_Task goal:_
Across the data below, count every line where the string "pitch" appears. Answer with the number alone.

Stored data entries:
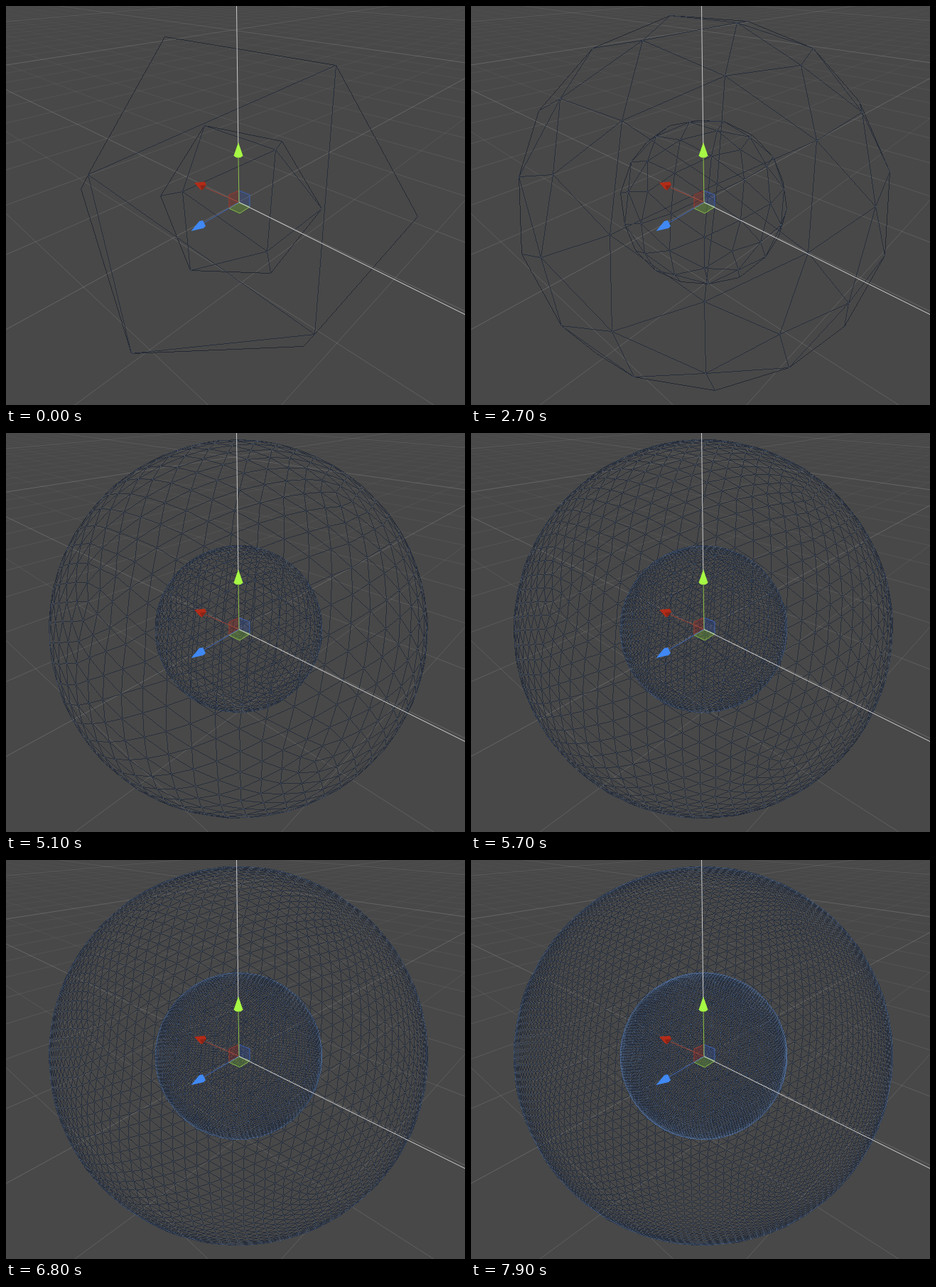
An HTML page with a canvas that plays this animation: 646x562 px, repeating every 8 s.

```html
<!DOCTYPE html>
<html>
<head>
<meta charset="utf-8">
<style>
html, body { margin: 0; width: 100%; height: 100%; overflow: hidden; background: #484848; }
canvas { display: block; }
</style>
</head>
<body>
<canvas id="stage" width="646" height="562"></canvas>
<script>
const W = 646, H = 562, LOOP = 8000;
const ctx = document.getElementById('stage').getContext('2d', { willReadFrequently: true });

// Image of the world origin, ground cell size, sphere radii
const OX = 327.6, OY = 276.2, CELL = 0.482, RADII = [1, 0.479];

// A view turns world points into [right, up, towards] and then into pixels
function makeView({ focal, dist, yaw, pitch, roll = 0, cx, cy }) {
  const rad = Math.PI / 180;
  const ca = Math.cos(yaw * rad), sa = Math.sin(yaw * rad);
  const cp = Math.cos(pitch * rad), sp = Math.sin(pitch * rad);
  return {
    dist,
    turn([x, y, z]) {
      const r = -ca * x - sa * z, b = ca * z - sa * x;
      const u = y * cp - b * sp;
      return [r - roll * u, u + roll * r, y * sp + b * cp];
    },
    project([r, u, w]) {
      const d = dist - w;
      return [OX + (focal * r + cx * w) / d, OY - (focal * u - cy * w) / d];
    }
  };
}
const gridView = makeView({ focal: 570, dist: 2.36, yaw: 42.5, pitch: 30, cx: -16, cy: 10 });
const meshView = makeView({ focal: 552, dist: 2.3, yaw: 41.5, pitch: 32, roll: 0.009, cx: -3, cy: -1 });

function line(a, b, color) {
  ctx.strokeStyle = color;
  ctx.lineWidth = 1;
  ctx.beginPath();
  ctx.moveTo(...a);
  ctx.lineTo(...b);
  ctx.stroke();
}

function poly(points, fill, stroke) {
  ctx.beginPath();
  points.forEach(p => ctx.lineTo(...p));
  ctx.closePath();
  ctx.fillStyle = fill;
  ctx.fill();
  if (stroke) {
    ctx.strokeStyle = stroke;
    ctx.lineWidth = 1;
    ctx.stroke();
  }
}

function gridSegment(p, q, major) {
  const a = gridView.turn(p), b = gridView.turn(q);
  const near = gridView.dist - Math.max(a[2], b[2]);
  if (near < 0.2) return;
  const alpha = major ? Math.min(0.22, 1.2 / near) : Math.min(0.17, 0.3 / near);
  line(gridView.project(a), gridView.project(b), `rgba(205,205,205,${alpha})`);
}

function drawGround() {
  ctx.fillStyle = '#484848';
  ctx.fillRect(0, 0, W, H);
  const N = 30;
  for (let i = -N; i <= N; i++) {
    const g = i * CELL, major = i % 10 === 0;
    for (let j = -N; j < N; j++) {
      const s = j * CELL, e = s + CELL;
      gridSegment([g, 0, s], [g, 0, e], major);
      gridSegment([s, 0, g], [e, 0, g], major);
    }
  }
}

function drawGizmo() {
  const center = [328, 276.5];
  poly([[314, 266], [328, 260], [328, 277], [314, 285]], 'rgba(170,35,25,.28)', '#9a3a2e');
  poly([[328, 260], [343, 266], [343, 283], [328, 277]], 'rgba(45,80,170,.28)', '#3c62b4');
  poly([[314, 285], [328, 277], [343, 283], [329, 292]], 'rgba(110,170,50,.35)', '#86bc48');

  line([324.5, 0], [326.8, 194], '#cacaca');
  line(center, [646, 434.5], '#d0d0d0');
  line([327, 212], center, '#8cc044');
  line([281, 256], center, '#a04436');
  line([278, 306], center, '#4068b8');

  poly([[327, 192], [333.5, 211], [330, 213.5], [324, 213.5], [320.5, 211]], '#a6f944');
  poly([[265, 249], [280, 247.5], [282, 252], [276, 259.5], [273, 258]], '#b22c18');
  poly([[273, 253], [282, 252], [276, 259.5]], '#8a2417');
  poly([[260.5, 317], [272, 303], [277, 302], [281, 310], [278, 313]], '#4088f4');
}

// Icosahedron corners already turned to the view, and its faces
const PHI = (1 + Math.sqrt(5)) / 2;
const corners = [];
for (const a of [-1, 1])
  for (const b of [-PHI, PHI])
    for (const v of [[a, b, 0], [0, a, b], [b, 0, a]])
      corners.push(meshView.turn(v));

const dot = (a, b) => a[0] * b[0] + a[1] * b[1] + a[2] * b[2];
const cross = (a, b) => [a[1] * b[2] - a[2] * b[1], a[2] * b[0] - a[0] * b[2], a[0] * b[1] - a[1] * b[0]];
const adjacent = (a, b) => Math.abs(dot(a, b) - PHI) < 0.1;

const faces = [];
corners.forEach((a, i) => corners.slice(i + 1).forEach((b, j) =>
  corners.slice(i + j + 2).forEach(c => {
    if (adjacent(a, b) && adjacent(b, c) && adjacent(a, c))
      faces.push(dot(a, cross(b, c)) > 0 ? [a, b, c] : [a, c, b]);
  })));

// How many triangle outlines cover each pixel
const hits = new Uint16Array(W * H);

function plotEdge(p, q) {
  let x0 = Math.floor(p[0]), y0 = Math.floor(p[1]), x1 = Math.floor(q[0]), y1 = Math.floor(q[1]);
  if (x0 > x1 || (x0 === x1 && y0 > y1)) [x0, y0, x1, y1] = [x1, y1, x0, y0];
  const n = Math.max(x1 - x0, Math.abs(y1 - y0)) || 1;
  const dx = (x1 - x0) / n, dy = (y1 - y0) / n;
  for (let k = 0; k <= n; k++) {
    const x = Math.round(x0 + dx * k), y = Math.round(y0 + dy * k);
    if (x >= 0 && x < W && y >= 0 && y < H) hits[y * W + x]++;
  }
}

function plotTriangle(a, b, c) {
  const area = (b[0] - a[0]) * (c[1] - a[1]) - (b[1] - a[1]) * (c[0] - a[0]);
  if (area >= 0) return; // faces away
  plotEdge(a, b);
  plotEdge(b, c);
  plotEdge(c, a);
}

function plotSphere(n, radius) {
  for (const [a, b, c] of faces) {
    const rows = [];
    for (let i = 0; i <= n; i++) {
      rows.push([]);
      for (let j = 0; j <= n - i; j++) {
        const v = a.map((s, k) => s * (n - i - j) + b[k] * i + c[k] * j);
        const scale = radius / Math.hypot(...v);
        rows[i].push(meshView.project(v.map(s => s * scale)));
      }
    }
    for (let i = 0; i < n; i++)
      for (let j = 0; j < n - i; j++) {
        plotTriangle(rows[i][j], rows[i + 1][j], rows[i][j + 1]);
        if (i + j < n - 1) plotTriangle(rows[i + 1][j], rows[i + 1][j + 1], rows[i][j + 1]);
      }
  }
}

// Wire colour goes from dark to blue where many outlines overlap
const DARK = [28, 34, 46], BLUE = [105, 152, 220], OPACITY = 0.82;
const mix = (a, b, t) => a + (b - a) * t;
drawGround();
const ground = ctx.getImageData(0, 0, W, H);

function drawScene(n) {
  hits.fill(0);
  RADII.forEach(r => plotSphere(n, r));
  const image = new ImageData(new Uint8ClampedArray(ground.data), W, H);
  hits.forEach((k, i) => {
    if (!k) return;
    const t = 1 - Math.pow(0.935, k - 1);
    for (let c = 0; c < 3; c++) {
      const at = i * 4 + c;
      image.data[at] = mix(image.data[at], mix(DARK[c], BLUE[c], t), OPACITY);
    }
  });
  ctx.putImageData(image, 0, 0);
  drawGizmo();
}

// Subdivision n begins here: slow at first, then at a steady pace, on 100 ms ticks
const startOf = n => 100 * Math.ceil((3537 + 127.2 * n - 3385 * Math.pow(0.6, n - 2)) / 100);

let shown = 0;
function tick() {
  const t = performance.now() % LOOP;
  let n = 1;
  while (startOf(n + 1) <= t) n++;
  if (n !== shown) drawScene(shown = n);
  requestAnimationFrame(tick);
}
tick();
</script>
</body>
</html>
```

_Exercise output:_
4